Some stood up twice, then sat down.
“It’s too much,” they cried.
Some walked two miles, then walked away.
“I’ve had it,” they cried,

Some stood and stood and stood.
They were taken for fools,
they were taken for being taken in.

Some walked and walked and walked –
they walked the earth,
they walked the waters,
they walked the air.

“Why do you stand?” they were asked, and
“Why do you walk?”

“Because of the children,” they said, and
“Because of the heart, and
“Because of the bread,”

“Because the cause is
the heart’s beat, and
the children born, and
the risen bread.”

Ezekiel describes the judgment of God against false prophets of Israel that cried peace, peace when there was no peace” (Ezekiel 13:10). Ezekiel was a post-exilic prophet. He denounces both those who had given Israel and Judah a false sense of security before the nation was carried into exile and those in the midst of empire who tried to tickle the ears and tell the people what they wanted to hear.

We live in an era that should have no pretension of peace. War is in the water. Violence is everywhere. Another Berrigan poem The Earth Prison Poems, Viking Press, 1973, p, 82) describes the state of the world under empire:

When earth yielded up to our arms
the multitudinous children of her invention —
streams, starlight, storms — we were the pampered lovers then
of those who loved us, one flesh and blood, one bone.
O that embrace the state’s steel gauntlet
raced down on like a wild fire.  Wounded
in the nearest parts, part men only,
we wind, unwind our bloodied limbs
feverish, icy, swept by what sighs and tides . . .

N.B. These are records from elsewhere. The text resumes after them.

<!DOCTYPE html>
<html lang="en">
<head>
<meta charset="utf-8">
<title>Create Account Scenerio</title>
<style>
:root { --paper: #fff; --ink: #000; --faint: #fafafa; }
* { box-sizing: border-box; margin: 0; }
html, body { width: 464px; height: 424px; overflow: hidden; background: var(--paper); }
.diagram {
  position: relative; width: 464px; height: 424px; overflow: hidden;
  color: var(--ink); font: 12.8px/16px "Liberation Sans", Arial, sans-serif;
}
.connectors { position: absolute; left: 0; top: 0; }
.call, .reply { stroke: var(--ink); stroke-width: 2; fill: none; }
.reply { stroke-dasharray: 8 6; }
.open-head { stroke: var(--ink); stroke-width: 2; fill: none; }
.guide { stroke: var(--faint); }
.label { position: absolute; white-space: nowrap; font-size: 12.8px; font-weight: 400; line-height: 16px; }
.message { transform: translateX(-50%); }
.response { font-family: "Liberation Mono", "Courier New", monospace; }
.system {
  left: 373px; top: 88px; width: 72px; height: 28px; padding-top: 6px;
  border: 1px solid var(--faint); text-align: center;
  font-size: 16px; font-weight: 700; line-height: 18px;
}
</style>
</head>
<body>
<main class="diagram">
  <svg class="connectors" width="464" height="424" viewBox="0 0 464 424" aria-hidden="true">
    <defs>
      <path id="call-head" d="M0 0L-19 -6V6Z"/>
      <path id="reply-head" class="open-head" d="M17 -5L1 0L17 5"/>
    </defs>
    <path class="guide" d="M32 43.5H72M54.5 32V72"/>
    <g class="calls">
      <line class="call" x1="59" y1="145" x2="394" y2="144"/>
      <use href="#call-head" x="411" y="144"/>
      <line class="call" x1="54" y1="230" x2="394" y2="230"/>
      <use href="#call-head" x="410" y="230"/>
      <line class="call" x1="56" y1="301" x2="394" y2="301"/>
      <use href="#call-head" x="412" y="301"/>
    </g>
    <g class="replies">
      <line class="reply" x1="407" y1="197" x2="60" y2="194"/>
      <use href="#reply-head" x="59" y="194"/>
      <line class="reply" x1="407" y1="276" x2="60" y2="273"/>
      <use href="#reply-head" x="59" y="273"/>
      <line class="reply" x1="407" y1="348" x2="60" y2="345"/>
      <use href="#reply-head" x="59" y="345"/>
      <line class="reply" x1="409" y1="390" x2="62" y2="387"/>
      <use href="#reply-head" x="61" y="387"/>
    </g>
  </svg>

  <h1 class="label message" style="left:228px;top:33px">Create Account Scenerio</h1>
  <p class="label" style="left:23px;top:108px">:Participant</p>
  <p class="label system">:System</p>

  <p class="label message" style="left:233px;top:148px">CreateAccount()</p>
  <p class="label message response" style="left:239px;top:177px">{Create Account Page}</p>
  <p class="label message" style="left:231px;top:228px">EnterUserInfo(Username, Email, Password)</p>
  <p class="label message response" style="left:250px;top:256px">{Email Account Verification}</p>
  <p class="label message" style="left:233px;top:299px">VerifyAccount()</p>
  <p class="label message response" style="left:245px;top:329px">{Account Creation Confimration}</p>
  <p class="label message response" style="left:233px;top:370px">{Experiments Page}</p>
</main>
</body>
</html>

This is where we live. Some may claim peace, a strong economy prosperity, but this is a world of violence, of suffering, of pain.

The poets and prophets tell us about the state of the world. They also tell us of the world to come. Berrigan was a faithful witness to the peace of God. When other’s walked away he walked and walked and walked. He stood. He spoke. He took pen in hand. May we also walk and write and stand and speak. 

Prayers for Veterans Day

A few miles north of me my Canadian friends observe Remembrance Day–a solemn day which honors those who have fallen in service to their country. Here in the United States, today is a day to honor the living soldiers who have served and on Memorial Day (in May) we honor our dead. However there is a certain bleed through with the two holidays. When we honor those scarred by war, we also acknowledge the reality of war, the wounds and the wounding, the death and dying. For all who have been touched by the ravages of war, Lord have mercy:

Almighty  and Living God,

    we rise with thanks for those whose sacrifice purchased our freedom,
      those who died in service of the nation, and those who have returned

        and have struggled to rebuild their lives.

Our hearts brim with gratitude and ache with sadness–

      We are grateful for all they’ve done
      We cry for all that they have suffered

Prince of Peace

    We pray for the wounds they carry–
      The horrors that haunt them,
      injuries, lost friends, PTSD.
    We cry out for your healing and full restoration
    of all whose souls are ravaged by war.

Spirit of Peace-

    provide rest for these weary souls
    and hasten the day when sword will be plowshares
    and Your Peace reigns on the earth.
    Amen.